### [REQUIRED ACTION]
Report each line of the material below where the word "corner" can be found.
** DATASET EXTRACT follows **
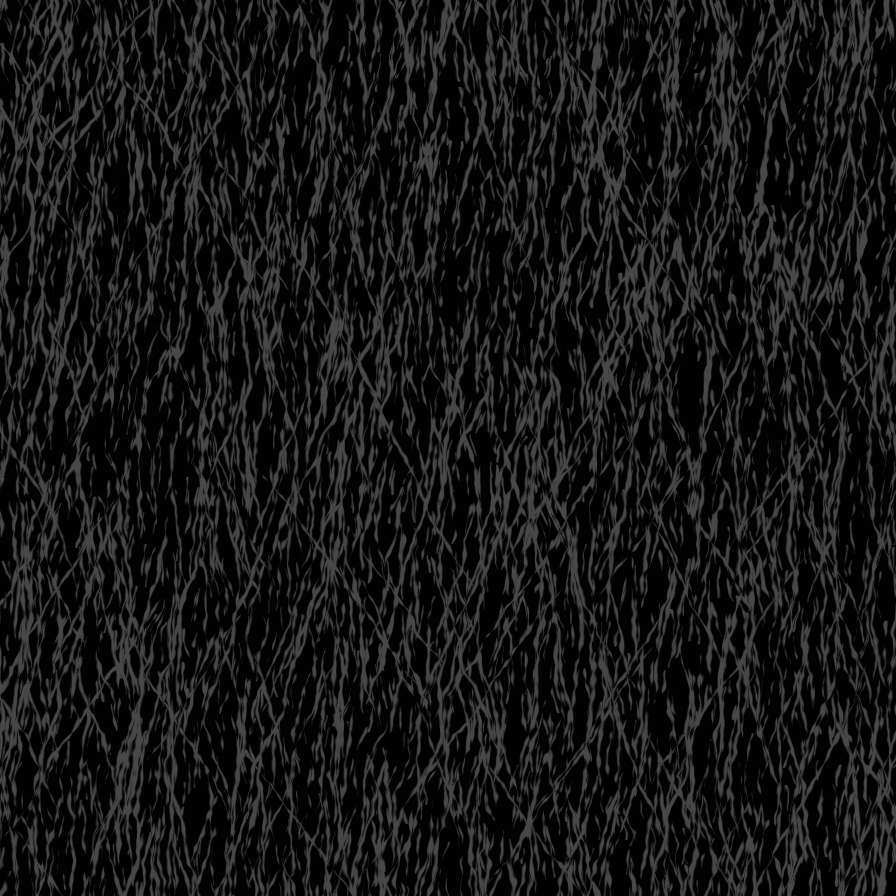
Give the GLSL for this texture, as a WebGL 1 fragment shader.

```glsl
precision highp float;
uniform vec2 u_resolution;

#define GROUND 0.008
#define CREASE 0.282
#define HALF_WIDTH 0.00155
#define LEAN_SPREAD 0.5
#define WOBBLE 0.016
#define RAGGED 0.0032
#define SOFTNESS 0.0013

vec2 hash2(vec2 p) {
  vec2 q = vec2(dot(p, vec2(127.1, 311.7)), dot(p, vec2(269.5, 183.3)));
  return fract(sin(q) * 43758.545);
}

float gradientDot(vec2 corner, vec2 offset) {
  return dot(hash2(corner) * 2.0 - 1.0, offset);
}

float gradientNoise(vec2 p) {
  vec2 i = floor(p);
  vec2 f = p - i;
  vec2 u = f * f * f * (f * (f * 6.0 - 15.0) + 10.0);
  vec2 e = vec2(1.0, 0.0);
  float low = mix(gradientDot(i, f), gradientDot(i + e.xy, f - e.xy), u.x);
  float high = mix(gradientDot(i + e.yx, f - e.yx),
                   gradientDot(i + e.xx, f - e.xx), u.x);
  return mix(low, high, u.y);
}

// Signed distance to a field of tapered, leaning creases, one per cell
float creases(vec2 p, vec2 cell, float lean, float width, float seed) {
  p.x += WOBBLE * gradientNoise(p * vec2(9.0, 13.0) + seed);
  p.x += 0.4 * WOBBLE * gradientNoise(p * vec2(28.0, 36.0) + seed);
  vec2 base = floor(p / cell);
  float nearest = 1.0;
  for (int j = -1; j <= 1; j++) {
    for (int i = -1; i <= 1; i++) {
      vec2 id = base + vec2(float(i), float(j));
      vec2 place = hash2(id + seed);
      vec2 form = hash2(id + seed + 57.3);
      vec2 d = p - (id + place) * cell;
      float slope = lean + (form.x - 0.5) * LEAN_SPREAD;
      float along = d.y / (cell.y * mix(0.3, 0.8, form.y));
      float across = abs(d.x - slope * d.y) / sqrt(1.0 + slope * slope);
      float taper = 1.0 - along * along;
      nearest = min(nearest, across - width * min(taper * 1.5, 1.0)
                             + 0.01 * max(-taper, 0.0));
    }
  }
  return nearest;
}

void main() {
  vec2 p = gl_FragCoord.xy / u_resolution.y;

  // Ragged edges and gaps, with broad areas of heavier creasing
  float grain = gradientNoise(p * vec2(125.0, 80.0));
  float breaks = gradientNoise(p * vec2(55.0, 42.0) + 31.0);
  float bundles = gradientNoise(p * vec2(11.0, 5.0) + 73.0);
  float wear = RAGGED * (grain + 0.6 * breaks) - 0.0009 * bundles;
  vec2 fine = p + 0.002 * vec2(gradientNoise(p * 95.0 + 11.0), 0.0);

  // Long folds, then shorter wrinkles between them
  float w = HALF_WIDTH;
  float d = creases(fine, vec2(0.085, 0.26), 0.12, w * 1.15, 3.0);
  d = min(d, creases(fine, vec2(0.060, 0.17), -0.12, w, 17.0));
  d = min(d, creases(fine, vec2(0.040, 0.11), 0.15, w, 29.0));
  d = min(d, creases(fine, vec2(0.034, 0.085), 0.0, w * 0.9, 41.0));

  // Broken diagonals and small flecks
  d = min(d, creases(fine, vec2(0.13, 0.22), 0.48, w * 0.75, 61.0));
  d = min(d, creases(fine, vec2(0.13, 0.22), -0.48, w * 0.7, 83.0));
  d = min(d, creases(fine, vec2(0.018, 0.026), 0.05, w * 0.5, 97.0));

  float edge = max(SOFTNESS, 0.75 / u_resolution.y);
  float ink = 1.0 - smoothstep(-edge, edge, d + wear);
  gl_FragColor = vec4(vec3(mix(GROUND, CREASE, ink)), 1.0);
}
```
** End of DATASET EXTRACT **
### [RESULT FOR THIS TASK]
float gradientDot(vec2 corner, vec2 offset) {
  return dot(hash2(corner) * 2.0 - 1.0, offset);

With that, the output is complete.